About this exercise:
Your task is to copy the stretch of lines in the records below that begins with the line containing "330 C298 348" and ends with the line containing "882 L642 898", exactly as written, with nothing added.

Information provided:
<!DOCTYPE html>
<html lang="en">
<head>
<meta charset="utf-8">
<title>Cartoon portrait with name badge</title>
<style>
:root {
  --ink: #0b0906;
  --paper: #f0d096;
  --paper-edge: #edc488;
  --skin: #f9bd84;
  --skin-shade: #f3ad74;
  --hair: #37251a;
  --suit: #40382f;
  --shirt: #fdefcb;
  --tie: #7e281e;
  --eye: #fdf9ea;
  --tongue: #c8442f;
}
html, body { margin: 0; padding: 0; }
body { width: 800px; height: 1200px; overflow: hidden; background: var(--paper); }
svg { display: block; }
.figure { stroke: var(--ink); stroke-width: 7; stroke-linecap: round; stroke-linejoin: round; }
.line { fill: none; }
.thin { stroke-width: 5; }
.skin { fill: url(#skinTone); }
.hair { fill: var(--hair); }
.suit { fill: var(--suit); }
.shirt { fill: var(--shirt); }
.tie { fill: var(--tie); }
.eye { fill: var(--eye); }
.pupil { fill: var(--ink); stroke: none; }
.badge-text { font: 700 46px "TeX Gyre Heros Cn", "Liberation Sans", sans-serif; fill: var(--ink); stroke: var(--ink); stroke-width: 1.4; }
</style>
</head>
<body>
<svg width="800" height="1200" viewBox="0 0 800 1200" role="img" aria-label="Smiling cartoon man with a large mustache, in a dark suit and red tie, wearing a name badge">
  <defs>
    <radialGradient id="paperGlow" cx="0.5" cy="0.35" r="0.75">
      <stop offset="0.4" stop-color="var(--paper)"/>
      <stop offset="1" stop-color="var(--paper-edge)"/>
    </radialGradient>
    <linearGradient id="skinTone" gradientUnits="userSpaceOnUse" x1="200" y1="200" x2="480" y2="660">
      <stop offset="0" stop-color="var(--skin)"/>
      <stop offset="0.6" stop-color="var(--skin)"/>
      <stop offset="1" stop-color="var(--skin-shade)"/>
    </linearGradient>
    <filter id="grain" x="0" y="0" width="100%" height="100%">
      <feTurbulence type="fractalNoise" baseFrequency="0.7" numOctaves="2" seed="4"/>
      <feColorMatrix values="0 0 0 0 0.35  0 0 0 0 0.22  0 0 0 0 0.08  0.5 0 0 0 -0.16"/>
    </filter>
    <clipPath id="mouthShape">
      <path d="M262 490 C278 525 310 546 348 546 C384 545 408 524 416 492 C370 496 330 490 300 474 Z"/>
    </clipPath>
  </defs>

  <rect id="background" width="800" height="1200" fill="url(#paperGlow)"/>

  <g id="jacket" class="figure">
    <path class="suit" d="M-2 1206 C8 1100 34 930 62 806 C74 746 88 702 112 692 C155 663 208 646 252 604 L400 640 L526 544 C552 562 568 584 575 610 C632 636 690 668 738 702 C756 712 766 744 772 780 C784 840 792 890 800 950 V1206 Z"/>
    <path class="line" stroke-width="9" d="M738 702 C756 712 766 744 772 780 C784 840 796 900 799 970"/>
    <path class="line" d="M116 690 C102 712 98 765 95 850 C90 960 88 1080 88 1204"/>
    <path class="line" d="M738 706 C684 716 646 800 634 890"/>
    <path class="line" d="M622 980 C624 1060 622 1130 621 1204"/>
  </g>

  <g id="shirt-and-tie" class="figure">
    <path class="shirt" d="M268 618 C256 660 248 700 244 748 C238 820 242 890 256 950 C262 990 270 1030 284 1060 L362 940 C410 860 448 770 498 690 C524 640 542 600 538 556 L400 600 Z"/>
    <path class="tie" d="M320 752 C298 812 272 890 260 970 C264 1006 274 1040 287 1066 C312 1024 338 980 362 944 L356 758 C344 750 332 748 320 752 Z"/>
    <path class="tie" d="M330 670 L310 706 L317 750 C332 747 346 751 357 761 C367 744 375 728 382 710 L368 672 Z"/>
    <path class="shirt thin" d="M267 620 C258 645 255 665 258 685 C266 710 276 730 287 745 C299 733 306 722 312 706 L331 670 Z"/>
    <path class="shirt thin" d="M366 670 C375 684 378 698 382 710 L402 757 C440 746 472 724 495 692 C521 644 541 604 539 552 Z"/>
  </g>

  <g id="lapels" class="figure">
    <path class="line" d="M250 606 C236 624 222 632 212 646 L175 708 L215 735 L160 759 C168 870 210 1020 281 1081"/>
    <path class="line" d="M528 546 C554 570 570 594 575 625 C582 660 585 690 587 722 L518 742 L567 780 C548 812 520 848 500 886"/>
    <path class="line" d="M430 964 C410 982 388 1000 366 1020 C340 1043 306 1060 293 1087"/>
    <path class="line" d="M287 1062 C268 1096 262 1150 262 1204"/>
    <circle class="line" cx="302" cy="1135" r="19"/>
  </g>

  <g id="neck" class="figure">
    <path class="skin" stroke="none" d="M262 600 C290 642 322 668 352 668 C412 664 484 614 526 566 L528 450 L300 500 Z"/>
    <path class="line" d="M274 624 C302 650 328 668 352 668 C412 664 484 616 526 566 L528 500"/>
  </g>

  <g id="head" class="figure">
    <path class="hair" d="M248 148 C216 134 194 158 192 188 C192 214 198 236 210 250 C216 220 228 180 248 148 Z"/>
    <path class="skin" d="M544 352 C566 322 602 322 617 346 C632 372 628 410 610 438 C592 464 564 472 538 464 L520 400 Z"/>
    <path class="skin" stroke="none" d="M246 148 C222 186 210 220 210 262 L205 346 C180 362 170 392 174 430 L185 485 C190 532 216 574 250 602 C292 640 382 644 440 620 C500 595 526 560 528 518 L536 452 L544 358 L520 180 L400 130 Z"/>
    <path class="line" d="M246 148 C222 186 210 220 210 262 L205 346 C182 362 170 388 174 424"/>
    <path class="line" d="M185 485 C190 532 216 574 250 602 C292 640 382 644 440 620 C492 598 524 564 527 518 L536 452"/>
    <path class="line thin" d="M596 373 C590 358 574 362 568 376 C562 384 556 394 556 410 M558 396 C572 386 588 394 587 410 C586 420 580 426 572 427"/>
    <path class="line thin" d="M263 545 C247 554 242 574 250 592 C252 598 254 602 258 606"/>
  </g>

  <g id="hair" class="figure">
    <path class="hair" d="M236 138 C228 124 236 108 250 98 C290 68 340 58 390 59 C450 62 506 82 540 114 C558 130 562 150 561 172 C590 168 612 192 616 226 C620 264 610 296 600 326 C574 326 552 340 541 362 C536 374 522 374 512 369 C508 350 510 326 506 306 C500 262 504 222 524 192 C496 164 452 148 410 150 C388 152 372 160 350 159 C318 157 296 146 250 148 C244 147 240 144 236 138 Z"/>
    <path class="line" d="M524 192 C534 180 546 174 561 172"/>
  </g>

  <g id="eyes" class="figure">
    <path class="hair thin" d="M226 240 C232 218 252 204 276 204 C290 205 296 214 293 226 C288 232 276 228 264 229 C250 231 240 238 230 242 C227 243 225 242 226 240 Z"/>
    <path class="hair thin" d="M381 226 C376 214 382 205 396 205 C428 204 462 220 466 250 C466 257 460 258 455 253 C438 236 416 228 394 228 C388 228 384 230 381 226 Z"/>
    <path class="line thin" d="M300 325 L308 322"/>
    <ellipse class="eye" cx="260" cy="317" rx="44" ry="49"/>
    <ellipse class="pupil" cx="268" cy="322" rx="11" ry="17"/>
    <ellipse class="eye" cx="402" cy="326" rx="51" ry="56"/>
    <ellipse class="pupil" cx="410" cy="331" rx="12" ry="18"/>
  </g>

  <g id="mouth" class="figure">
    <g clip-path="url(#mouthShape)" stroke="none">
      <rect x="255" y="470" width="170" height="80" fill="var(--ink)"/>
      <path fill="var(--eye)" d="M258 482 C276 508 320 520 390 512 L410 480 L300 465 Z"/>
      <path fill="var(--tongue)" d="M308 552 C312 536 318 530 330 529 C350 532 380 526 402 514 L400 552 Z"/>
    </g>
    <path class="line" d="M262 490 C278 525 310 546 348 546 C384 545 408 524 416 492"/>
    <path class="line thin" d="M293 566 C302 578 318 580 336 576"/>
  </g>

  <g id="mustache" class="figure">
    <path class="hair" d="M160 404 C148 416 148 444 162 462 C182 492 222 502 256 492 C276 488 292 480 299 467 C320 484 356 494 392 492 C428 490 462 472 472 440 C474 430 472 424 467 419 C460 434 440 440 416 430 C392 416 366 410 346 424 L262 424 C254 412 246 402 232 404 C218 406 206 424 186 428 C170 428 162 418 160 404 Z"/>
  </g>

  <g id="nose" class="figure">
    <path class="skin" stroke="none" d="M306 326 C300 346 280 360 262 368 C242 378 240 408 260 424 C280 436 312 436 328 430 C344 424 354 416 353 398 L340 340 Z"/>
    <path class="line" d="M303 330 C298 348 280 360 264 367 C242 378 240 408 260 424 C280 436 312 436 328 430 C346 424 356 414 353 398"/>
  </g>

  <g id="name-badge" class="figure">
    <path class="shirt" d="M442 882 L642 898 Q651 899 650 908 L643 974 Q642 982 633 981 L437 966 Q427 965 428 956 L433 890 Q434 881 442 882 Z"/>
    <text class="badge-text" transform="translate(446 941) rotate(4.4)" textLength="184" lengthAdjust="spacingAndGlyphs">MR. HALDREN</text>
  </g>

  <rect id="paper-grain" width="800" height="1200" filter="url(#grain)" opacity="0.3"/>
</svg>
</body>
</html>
==
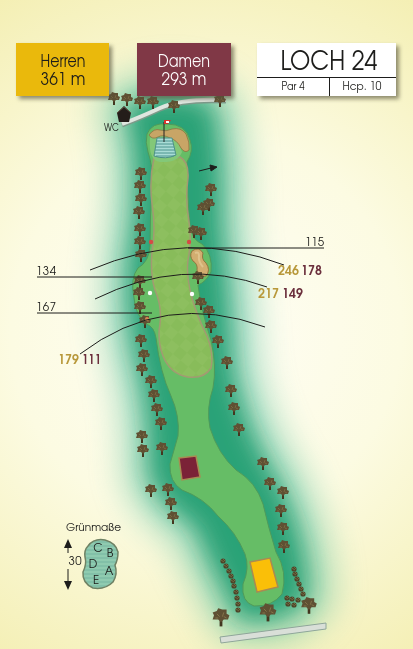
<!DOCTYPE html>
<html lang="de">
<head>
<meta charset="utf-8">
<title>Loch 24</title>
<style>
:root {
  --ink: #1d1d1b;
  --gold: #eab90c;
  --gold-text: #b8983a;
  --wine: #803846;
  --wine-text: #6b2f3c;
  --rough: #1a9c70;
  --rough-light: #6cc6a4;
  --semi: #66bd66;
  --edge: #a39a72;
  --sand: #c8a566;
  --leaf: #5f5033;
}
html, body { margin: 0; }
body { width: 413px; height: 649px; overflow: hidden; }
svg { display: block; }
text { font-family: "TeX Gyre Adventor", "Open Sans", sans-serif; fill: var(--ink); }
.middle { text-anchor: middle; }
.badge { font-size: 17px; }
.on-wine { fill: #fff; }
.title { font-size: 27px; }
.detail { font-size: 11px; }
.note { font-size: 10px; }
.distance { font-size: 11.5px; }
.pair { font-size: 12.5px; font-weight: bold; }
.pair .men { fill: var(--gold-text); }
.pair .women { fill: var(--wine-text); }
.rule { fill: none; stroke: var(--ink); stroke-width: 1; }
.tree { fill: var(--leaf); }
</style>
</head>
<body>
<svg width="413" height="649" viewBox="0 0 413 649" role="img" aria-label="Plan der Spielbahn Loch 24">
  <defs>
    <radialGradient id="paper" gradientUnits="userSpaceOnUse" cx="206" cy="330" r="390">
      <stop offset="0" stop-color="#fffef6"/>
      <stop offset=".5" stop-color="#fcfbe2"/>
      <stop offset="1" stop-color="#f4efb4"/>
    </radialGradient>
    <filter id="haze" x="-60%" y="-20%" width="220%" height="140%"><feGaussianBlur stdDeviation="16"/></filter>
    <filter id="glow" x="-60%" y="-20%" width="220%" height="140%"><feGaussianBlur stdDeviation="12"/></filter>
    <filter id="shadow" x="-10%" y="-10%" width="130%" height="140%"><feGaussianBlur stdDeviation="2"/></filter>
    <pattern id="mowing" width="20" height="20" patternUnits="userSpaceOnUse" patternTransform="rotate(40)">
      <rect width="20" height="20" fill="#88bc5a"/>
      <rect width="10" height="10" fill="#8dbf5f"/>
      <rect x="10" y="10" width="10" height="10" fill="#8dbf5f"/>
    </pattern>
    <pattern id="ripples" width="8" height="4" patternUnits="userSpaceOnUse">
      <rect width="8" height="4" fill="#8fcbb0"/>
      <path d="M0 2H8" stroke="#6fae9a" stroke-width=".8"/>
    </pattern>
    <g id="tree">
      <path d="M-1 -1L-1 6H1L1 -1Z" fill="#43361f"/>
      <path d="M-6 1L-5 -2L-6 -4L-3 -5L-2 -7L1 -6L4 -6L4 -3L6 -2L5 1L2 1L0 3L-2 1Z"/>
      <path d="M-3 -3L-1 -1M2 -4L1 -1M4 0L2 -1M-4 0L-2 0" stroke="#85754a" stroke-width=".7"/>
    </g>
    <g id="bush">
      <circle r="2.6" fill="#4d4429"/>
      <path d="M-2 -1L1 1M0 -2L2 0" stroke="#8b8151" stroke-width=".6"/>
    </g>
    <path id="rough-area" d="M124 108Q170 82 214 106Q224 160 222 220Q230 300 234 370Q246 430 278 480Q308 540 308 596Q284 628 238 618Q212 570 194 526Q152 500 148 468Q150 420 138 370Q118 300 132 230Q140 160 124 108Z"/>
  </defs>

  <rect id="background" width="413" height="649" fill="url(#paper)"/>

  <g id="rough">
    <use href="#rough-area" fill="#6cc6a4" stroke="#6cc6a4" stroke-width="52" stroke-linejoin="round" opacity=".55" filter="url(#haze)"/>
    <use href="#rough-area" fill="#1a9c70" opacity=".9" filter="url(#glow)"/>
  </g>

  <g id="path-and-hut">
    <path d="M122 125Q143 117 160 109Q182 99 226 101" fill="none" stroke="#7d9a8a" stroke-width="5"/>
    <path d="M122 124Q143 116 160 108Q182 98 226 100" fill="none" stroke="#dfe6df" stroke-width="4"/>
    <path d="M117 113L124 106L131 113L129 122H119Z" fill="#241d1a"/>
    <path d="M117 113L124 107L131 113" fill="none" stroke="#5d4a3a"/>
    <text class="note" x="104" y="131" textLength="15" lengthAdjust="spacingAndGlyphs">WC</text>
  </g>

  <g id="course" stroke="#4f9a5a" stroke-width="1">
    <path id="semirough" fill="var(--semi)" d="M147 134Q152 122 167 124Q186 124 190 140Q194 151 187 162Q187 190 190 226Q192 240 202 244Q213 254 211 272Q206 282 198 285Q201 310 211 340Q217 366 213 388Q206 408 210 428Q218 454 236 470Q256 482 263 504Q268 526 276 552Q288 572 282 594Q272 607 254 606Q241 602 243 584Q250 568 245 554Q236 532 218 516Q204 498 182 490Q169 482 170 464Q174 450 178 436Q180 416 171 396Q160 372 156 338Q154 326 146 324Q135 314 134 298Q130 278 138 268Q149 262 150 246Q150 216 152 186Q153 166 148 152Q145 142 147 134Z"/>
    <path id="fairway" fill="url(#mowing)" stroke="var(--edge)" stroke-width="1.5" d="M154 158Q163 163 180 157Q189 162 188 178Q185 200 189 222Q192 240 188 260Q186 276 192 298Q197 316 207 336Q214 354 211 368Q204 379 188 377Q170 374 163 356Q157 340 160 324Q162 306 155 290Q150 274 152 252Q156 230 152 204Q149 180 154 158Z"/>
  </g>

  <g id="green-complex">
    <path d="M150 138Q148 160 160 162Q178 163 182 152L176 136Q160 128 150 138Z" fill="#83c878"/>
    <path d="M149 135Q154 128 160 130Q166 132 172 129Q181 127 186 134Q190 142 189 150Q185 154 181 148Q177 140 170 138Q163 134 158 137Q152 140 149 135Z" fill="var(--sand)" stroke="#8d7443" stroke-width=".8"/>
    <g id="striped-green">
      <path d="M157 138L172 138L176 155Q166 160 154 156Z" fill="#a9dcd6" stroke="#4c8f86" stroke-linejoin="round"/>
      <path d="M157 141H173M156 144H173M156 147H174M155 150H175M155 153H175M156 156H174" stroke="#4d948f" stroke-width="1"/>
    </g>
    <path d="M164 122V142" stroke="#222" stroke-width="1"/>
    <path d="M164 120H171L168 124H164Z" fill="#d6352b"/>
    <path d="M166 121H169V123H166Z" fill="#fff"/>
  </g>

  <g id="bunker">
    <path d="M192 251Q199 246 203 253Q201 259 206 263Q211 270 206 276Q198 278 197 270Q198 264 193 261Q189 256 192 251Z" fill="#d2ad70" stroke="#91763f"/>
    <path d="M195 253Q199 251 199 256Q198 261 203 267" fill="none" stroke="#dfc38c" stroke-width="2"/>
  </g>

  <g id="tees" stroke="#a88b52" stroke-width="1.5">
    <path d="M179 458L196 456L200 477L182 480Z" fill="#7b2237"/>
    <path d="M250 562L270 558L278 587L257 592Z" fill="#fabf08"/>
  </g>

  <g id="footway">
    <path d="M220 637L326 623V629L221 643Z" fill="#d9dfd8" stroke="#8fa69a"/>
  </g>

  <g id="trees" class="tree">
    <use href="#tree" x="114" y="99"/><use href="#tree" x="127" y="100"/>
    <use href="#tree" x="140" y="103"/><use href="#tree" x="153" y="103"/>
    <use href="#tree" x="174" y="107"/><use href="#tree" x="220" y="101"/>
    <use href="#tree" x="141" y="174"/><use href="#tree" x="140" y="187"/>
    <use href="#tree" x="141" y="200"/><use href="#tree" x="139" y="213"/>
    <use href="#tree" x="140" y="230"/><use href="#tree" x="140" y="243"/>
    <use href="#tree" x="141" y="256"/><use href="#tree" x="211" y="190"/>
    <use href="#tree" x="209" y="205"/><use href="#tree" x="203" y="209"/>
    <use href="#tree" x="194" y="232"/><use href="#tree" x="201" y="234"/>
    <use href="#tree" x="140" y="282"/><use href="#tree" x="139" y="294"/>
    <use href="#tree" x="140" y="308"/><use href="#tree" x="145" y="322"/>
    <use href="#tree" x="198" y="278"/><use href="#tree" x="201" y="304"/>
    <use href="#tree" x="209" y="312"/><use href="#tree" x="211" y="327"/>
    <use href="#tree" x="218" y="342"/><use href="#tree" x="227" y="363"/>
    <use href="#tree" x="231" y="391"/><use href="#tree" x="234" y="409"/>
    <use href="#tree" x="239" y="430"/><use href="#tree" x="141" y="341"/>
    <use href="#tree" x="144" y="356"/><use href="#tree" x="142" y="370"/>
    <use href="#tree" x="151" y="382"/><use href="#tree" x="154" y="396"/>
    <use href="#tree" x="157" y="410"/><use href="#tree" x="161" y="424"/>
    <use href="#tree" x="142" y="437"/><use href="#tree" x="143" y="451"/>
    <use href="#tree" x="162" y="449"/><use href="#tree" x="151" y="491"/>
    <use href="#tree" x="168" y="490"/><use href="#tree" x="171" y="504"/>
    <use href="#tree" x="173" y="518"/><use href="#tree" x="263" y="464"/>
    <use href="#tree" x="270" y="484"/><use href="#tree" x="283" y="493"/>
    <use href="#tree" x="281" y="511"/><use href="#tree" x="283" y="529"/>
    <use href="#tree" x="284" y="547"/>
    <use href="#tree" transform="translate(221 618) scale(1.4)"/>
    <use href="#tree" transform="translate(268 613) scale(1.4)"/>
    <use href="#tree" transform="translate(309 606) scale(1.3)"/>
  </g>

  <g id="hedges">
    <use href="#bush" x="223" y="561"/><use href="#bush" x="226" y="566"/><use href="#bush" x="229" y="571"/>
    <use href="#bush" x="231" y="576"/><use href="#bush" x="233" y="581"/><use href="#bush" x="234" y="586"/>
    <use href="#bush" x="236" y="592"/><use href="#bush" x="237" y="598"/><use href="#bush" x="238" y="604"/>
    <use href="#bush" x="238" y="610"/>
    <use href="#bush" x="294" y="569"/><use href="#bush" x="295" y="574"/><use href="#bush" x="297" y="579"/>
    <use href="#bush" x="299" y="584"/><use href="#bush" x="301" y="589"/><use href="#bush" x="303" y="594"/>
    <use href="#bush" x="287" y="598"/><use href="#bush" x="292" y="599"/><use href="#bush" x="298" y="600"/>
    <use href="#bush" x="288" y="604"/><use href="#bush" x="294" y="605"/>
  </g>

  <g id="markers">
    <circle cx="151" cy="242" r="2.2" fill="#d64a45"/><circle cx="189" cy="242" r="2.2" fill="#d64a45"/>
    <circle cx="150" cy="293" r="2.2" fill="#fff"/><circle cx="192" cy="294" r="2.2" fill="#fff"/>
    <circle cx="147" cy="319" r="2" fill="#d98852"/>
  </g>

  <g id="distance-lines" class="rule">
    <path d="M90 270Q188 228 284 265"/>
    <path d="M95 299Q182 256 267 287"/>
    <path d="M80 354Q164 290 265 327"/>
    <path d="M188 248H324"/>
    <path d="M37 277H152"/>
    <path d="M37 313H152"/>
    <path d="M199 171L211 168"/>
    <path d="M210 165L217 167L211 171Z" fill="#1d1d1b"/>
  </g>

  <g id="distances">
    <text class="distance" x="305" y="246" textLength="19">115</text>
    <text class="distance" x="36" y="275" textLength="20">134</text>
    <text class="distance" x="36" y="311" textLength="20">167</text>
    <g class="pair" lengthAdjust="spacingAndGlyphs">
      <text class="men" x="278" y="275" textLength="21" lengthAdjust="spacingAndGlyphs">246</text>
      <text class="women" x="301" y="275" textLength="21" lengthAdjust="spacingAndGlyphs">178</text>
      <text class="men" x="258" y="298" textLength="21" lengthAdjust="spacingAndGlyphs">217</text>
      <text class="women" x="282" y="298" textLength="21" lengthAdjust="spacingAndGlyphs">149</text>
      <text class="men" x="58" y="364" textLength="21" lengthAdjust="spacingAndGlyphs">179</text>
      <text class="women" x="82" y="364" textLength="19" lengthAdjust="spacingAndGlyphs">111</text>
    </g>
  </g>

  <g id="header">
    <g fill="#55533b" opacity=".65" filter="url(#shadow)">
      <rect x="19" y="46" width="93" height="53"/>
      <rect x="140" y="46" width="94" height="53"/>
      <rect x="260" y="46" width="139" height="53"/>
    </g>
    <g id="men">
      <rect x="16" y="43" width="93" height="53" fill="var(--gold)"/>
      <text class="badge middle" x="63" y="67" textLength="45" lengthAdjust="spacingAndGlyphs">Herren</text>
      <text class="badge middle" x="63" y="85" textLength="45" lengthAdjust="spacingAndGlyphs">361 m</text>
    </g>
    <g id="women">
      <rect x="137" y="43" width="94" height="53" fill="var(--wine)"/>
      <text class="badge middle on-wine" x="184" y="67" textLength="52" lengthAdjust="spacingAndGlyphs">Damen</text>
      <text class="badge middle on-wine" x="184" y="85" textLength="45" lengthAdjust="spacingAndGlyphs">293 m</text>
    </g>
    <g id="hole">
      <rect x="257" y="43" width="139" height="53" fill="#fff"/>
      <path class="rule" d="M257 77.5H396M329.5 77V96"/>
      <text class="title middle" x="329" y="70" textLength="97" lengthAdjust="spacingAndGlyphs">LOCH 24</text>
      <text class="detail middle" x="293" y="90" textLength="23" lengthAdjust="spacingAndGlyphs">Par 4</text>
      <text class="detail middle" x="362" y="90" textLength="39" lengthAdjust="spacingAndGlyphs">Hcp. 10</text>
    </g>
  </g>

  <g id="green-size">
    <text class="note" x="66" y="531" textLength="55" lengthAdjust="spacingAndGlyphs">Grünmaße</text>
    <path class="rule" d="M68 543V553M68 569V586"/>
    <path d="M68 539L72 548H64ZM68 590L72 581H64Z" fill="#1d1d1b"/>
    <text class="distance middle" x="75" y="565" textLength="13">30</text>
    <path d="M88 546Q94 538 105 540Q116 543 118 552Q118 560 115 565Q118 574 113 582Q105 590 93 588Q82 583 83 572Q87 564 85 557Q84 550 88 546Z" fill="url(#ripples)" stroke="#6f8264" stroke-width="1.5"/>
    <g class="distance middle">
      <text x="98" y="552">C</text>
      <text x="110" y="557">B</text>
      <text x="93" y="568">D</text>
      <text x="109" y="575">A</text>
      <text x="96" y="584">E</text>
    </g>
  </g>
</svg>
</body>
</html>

Solution for this problem:
    <path class="line" d="M303 330 C298 348 280 360 264 367 C242 378 240 408 260 424 C280 436 312 436 328 430 C346 424 356 414 353 398"/>
  </g>

  <g id="name-badge" class="figure">
    <path class="shirt" d="M442 882 L642 898 Q651 899 650 908 L643 974 Q642 982 633 981 L437 966 Q427 965 428 956 L433 890 Q434 881 442 882 Z"/>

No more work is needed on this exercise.